She also said she would tackle labour shortages in farming with a short-term expansion of the seasonal workers scheme – a pledge that follows a recent government report warning that shortages “caused by Brexit and accentuated by the pandemic” were causing fruit to be left rotting on the trees.
The Times reported that aides said the foreign secretary would consider lifting the 40,000 annual cap on the number of migrants allowed into the UK to harvest fruit and vegetables.
And according to The Daily Mail, a source said Truss would work on designing a new scheme together with the farming industry.
If made PM, Truss pledge to review “poultry, livestock and dairy, horticulture and animal health regulations to simplify processes and ensure sector resilience and adaptability.”
Speaking last night, she said: “The pandemic and cost-of-living crisis have shown it is more vital than ever for us to ensure we have a high-quality and affordable supply of British food.
“As a former Defra Secretary of State, I understand the challenges faced by farmers and they can trust me to deliver the changes they need. I will cut the red tape that is holding them back and hitting them in their pocket.”
The FDF’s chief executive Karen Betts said: “I’m delighted to see Liz Truss putting food production at the heart of her leadership campaign today (31 August)… We need to work with the government to tackle soaring inflation, which is straining household budgets and putting businesses in our sector under real pressure. Rethinking and streamlining regulation, along with finding solutions to labour shortages and opportunities to boost productivity, would make a huge difference.”
However, NFU president Minette Batters has warned that there is not enough attention on food production in the UK, calling for a special hustings for Tory leadership contenders to discuss food security.
In an article for The Mail on Sunday, Batters wrote: “To date we’ve had absolutely no plan or commitment from the Government that Britain will carry on its role as a food-producing nation.
“Quite often, the farmers’ view is that our role as food producers is being made more difficult, rather than less, that food is viewed as just an unfortunate by-product of delivering for the environment. Our ancestors who have lived through food shortages would be turning in their graves. We should all be concerned about this abject failure by Government to take seriously the pressing problem of feeding our nation.”

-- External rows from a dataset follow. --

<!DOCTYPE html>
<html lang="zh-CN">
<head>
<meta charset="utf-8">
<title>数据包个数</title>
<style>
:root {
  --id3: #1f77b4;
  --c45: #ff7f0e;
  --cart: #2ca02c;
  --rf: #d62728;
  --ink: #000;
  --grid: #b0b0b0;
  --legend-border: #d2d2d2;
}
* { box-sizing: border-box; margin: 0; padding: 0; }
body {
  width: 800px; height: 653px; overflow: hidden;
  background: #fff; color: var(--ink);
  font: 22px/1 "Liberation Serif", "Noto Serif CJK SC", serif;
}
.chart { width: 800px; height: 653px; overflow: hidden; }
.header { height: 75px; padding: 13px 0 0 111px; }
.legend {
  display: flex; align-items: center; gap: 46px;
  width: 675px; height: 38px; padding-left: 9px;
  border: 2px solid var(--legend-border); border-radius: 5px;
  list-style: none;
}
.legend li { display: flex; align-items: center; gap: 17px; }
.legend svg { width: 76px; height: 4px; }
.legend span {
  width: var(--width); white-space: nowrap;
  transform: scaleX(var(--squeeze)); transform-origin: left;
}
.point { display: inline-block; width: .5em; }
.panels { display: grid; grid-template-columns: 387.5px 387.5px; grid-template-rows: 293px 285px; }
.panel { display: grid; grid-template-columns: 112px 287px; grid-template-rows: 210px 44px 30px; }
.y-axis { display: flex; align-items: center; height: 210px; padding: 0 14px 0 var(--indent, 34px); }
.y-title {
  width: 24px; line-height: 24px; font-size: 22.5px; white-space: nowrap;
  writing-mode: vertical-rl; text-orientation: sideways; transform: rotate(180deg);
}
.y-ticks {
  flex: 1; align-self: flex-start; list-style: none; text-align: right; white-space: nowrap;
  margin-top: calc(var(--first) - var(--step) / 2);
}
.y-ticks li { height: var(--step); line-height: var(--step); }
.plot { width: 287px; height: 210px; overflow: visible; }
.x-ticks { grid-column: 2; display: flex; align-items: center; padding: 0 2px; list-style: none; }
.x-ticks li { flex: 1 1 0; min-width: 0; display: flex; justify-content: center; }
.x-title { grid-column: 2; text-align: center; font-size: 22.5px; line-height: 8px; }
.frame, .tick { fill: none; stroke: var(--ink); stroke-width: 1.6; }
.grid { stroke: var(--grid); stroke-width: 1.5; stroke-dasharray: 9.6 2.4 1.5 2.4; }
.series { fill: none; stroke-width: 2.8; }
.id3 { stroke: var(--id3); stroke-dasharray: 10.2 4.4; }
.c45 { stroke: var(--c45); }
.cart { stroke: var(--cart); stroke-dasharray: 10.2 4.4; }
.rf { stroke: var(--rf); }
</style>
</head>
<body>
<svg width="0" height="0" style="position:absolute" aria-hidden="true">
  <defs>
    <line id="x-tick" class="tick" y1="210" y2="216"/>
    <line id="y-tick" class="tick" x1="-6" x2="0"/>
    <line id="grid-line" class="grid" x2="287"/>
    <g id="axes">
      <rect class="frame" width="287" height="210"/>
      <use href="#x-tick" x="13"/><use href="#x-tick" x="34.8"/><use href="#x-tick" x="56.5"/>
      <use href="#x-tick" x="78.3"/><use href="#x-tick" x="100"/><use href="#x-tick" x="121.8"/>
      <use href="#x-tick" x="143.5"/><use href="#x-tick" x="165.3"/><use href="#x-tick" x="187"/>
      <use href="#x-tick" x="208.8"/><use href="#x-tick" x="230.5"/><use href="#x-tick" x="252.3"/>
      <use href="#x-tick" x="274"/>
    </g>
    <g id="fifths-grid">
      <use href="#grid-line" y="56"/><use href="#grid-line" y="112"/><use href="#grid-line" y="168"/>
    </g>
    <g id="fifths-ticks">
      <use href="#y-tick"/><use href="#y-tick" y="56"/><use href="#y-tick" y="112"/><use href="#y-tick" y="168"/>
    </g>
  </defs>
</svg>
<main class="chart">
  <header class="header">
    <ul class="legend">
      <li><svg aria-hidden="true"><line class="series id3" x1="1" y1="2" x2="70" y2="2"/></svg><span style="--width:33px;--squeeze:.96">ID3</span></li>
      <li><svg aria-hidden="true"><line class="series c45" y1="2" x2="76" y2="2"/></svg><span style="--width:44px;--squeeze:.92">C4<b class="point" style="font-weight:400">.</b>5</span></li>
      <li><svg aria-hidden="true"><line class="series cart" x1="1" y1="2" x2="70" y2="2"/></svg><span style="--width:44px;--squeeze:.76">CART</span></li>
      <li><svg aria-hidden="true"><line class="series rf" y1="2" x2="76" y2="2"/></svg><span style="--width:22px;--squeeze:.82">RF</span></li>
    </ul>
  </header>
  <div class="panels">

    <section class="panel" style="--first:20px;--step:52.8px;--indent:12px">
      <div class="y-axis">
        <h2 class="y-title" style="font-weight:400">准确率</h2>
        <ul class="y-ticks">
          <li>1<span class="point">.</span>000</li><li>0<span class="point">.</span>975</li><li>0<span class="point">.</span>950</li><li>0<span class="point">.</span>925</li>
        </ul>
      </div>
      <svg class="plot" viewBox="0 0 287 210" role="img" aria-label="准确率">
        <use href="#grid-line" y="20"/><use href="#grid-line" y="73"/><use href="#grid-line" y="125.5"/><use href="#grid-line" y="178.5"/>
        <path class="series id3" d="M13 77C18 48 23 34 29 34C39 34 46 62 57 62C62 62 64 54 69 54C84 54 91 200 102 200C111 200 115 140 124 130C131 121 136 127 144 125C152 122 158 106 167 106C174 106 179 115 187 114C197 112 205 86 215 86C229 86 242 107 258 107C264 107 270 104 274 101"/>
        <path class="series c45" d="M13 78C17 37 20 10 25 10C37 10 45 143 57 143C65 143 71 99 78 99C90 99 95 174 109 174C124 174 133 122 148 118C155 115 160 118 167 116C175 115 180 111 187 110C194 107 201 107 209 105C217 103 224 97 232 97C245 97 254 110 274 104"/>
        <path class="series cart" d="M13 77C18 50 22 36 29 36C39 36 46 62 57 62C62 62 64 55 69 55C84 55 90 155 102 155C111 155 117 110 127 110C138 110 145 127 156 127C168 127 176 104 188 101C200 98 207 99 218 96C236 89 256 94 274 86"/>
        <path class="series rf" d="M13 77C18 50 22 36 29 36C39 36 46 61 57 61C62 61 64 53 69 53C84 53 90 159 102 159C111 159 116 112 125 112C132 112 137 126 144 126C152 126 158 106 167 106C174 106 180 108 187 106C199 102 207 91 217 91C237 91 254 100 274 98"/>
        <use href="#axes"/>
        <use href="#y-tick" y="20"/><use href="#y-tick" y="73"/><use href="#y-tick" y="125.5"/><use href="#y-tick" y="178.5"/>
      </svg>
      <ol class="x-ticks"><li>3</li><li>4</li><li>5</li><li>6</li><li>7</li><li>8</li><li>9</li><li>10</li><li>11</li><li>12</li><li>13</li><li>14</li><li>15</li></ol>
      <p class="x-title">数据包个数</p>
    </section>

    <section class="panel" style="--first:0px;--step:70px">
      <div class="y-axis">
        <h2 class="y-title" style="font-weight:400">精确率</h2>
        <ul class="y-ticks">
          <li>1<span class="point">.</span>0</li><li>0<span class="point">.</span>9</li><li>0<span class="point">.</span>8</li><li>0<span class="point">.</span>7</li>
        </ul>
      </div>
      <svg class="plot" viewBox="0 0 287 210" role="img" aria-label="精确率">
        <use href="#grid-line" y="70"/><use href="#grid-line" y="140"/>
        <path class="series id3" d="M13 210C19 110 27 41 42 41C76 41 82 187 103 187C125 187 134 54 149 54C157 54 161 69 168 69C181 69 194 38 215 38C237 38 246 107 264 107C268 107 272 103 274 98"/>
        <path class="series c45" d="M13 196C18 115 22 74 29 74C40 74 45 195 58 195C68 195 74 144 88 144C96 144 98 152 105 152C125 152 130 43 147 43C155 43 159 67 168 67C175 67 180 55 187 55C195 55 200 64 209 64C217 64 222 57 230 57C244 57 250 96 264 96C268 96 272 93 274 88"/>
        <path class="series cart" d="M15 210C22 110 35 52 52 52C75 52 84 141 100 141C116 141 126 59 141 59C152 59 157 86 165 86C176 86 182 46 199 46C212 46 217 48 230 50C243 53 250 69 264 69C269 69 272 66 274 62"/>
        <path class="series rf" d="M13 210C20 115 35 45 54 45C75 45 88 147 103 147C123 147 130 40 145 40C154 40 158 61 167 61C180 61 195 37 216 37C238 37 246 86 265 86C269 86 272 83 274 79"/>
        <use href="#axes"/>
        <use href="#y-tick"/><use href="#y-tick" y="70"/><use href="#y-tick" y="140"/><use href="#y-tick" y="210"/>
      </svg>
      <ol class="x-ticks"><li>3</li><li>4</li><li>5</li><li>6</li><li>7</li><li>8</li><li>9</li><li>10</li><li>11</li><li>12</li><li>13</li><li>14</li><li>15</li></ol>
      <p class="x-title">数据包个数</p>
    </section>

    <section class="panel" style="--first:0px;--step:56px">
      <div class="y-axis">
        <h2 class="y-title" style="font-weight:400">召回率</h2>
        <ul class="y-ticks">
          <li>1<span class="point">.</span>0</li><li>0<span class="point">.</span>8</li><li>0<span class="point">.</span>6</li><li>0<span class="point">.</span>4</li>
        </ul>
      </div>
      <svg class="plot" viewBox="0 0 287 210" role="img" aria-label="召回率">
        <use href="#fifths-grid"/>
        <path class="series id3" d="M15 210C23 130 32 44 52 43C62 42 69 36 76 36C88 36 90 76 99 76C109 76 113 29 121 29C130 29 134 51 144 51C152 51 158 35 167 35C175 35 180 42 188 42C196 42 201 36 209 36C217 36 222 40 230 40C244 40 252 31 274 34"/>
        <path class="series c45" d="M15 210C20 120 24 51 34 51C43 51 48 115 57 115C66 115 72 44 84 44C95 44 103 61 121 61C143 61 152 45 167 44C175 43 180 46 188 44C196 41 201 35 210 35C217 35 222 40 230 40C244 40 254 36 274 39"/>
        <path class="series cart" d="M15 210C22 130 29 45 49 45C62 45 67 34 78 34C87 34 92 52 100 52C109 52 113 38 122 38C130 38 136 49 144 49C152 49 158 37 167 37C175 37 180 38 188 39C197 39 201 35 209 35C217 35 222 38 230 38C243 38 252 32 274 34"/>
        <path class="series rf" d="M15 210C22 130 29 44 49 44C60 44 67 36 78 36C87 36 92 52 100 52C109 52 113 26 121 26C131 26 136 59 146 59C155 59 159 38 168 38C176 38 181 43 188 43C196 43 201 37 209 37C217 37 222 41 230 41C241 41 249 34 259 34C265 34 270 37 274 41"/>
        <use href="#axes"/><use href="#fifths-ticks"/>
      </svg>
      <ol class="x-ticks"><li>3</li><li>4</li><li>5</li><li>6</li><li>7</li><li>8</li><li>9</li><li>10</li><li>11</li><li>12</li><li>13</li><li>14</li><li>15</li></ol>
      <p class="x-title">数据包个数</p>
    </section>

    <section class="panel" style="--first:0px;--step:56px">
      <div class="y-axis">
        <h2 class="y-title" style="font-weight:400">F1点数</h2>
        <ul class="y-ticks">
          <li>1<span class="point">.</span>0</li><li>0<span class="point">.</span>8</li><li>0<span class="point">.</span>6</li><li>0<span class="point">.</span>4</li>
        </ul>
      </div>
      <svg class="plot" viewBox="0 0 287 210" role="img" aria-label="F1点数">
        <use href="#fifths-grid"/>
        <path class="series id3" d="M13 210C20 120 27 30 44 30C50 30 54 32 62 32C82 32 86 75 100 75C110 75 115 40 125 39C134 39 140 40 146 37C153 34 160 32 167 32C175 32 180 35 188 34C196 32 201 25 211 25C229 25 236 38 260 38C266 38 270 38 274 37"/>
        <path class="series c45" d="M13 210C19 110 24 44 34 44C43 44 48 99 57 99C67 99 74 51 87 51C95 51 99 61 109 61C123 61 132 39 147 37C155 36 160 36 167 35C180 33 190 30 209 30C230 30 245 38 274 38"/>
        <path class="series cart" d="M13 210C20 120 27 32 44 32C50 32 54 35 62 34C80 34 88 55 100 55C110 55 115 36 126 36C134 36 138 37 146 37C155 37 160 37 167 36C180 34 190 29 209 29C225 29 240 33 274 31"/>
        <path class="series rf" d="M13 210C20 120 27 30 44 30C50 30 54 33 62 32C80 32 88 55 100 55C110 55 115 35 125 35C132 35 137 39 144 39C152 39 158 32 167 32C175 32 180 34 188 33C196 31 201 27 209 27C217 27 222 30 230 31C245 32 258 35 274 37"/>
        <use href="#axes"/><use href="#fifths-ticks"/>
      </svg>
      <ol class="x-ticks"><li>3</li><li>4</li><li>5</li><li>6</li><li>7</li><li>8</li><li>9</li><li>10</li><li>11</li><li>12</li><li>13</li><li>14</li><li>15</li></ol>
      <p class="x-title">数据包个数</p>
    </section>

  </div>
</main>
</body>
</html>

She added that Britain relies on the rest of the world for 40 per cent of its food, and asked why the UK doesn’t take its food securing as seriously as its energy efficiency.
She wrote: “When the NFU asked the Government to give a commitment that we would maintain that figure of 60 per cent self-sufficiency, it didn’t take the opportunity.
“The next Prime Minister has a chance to put this right.”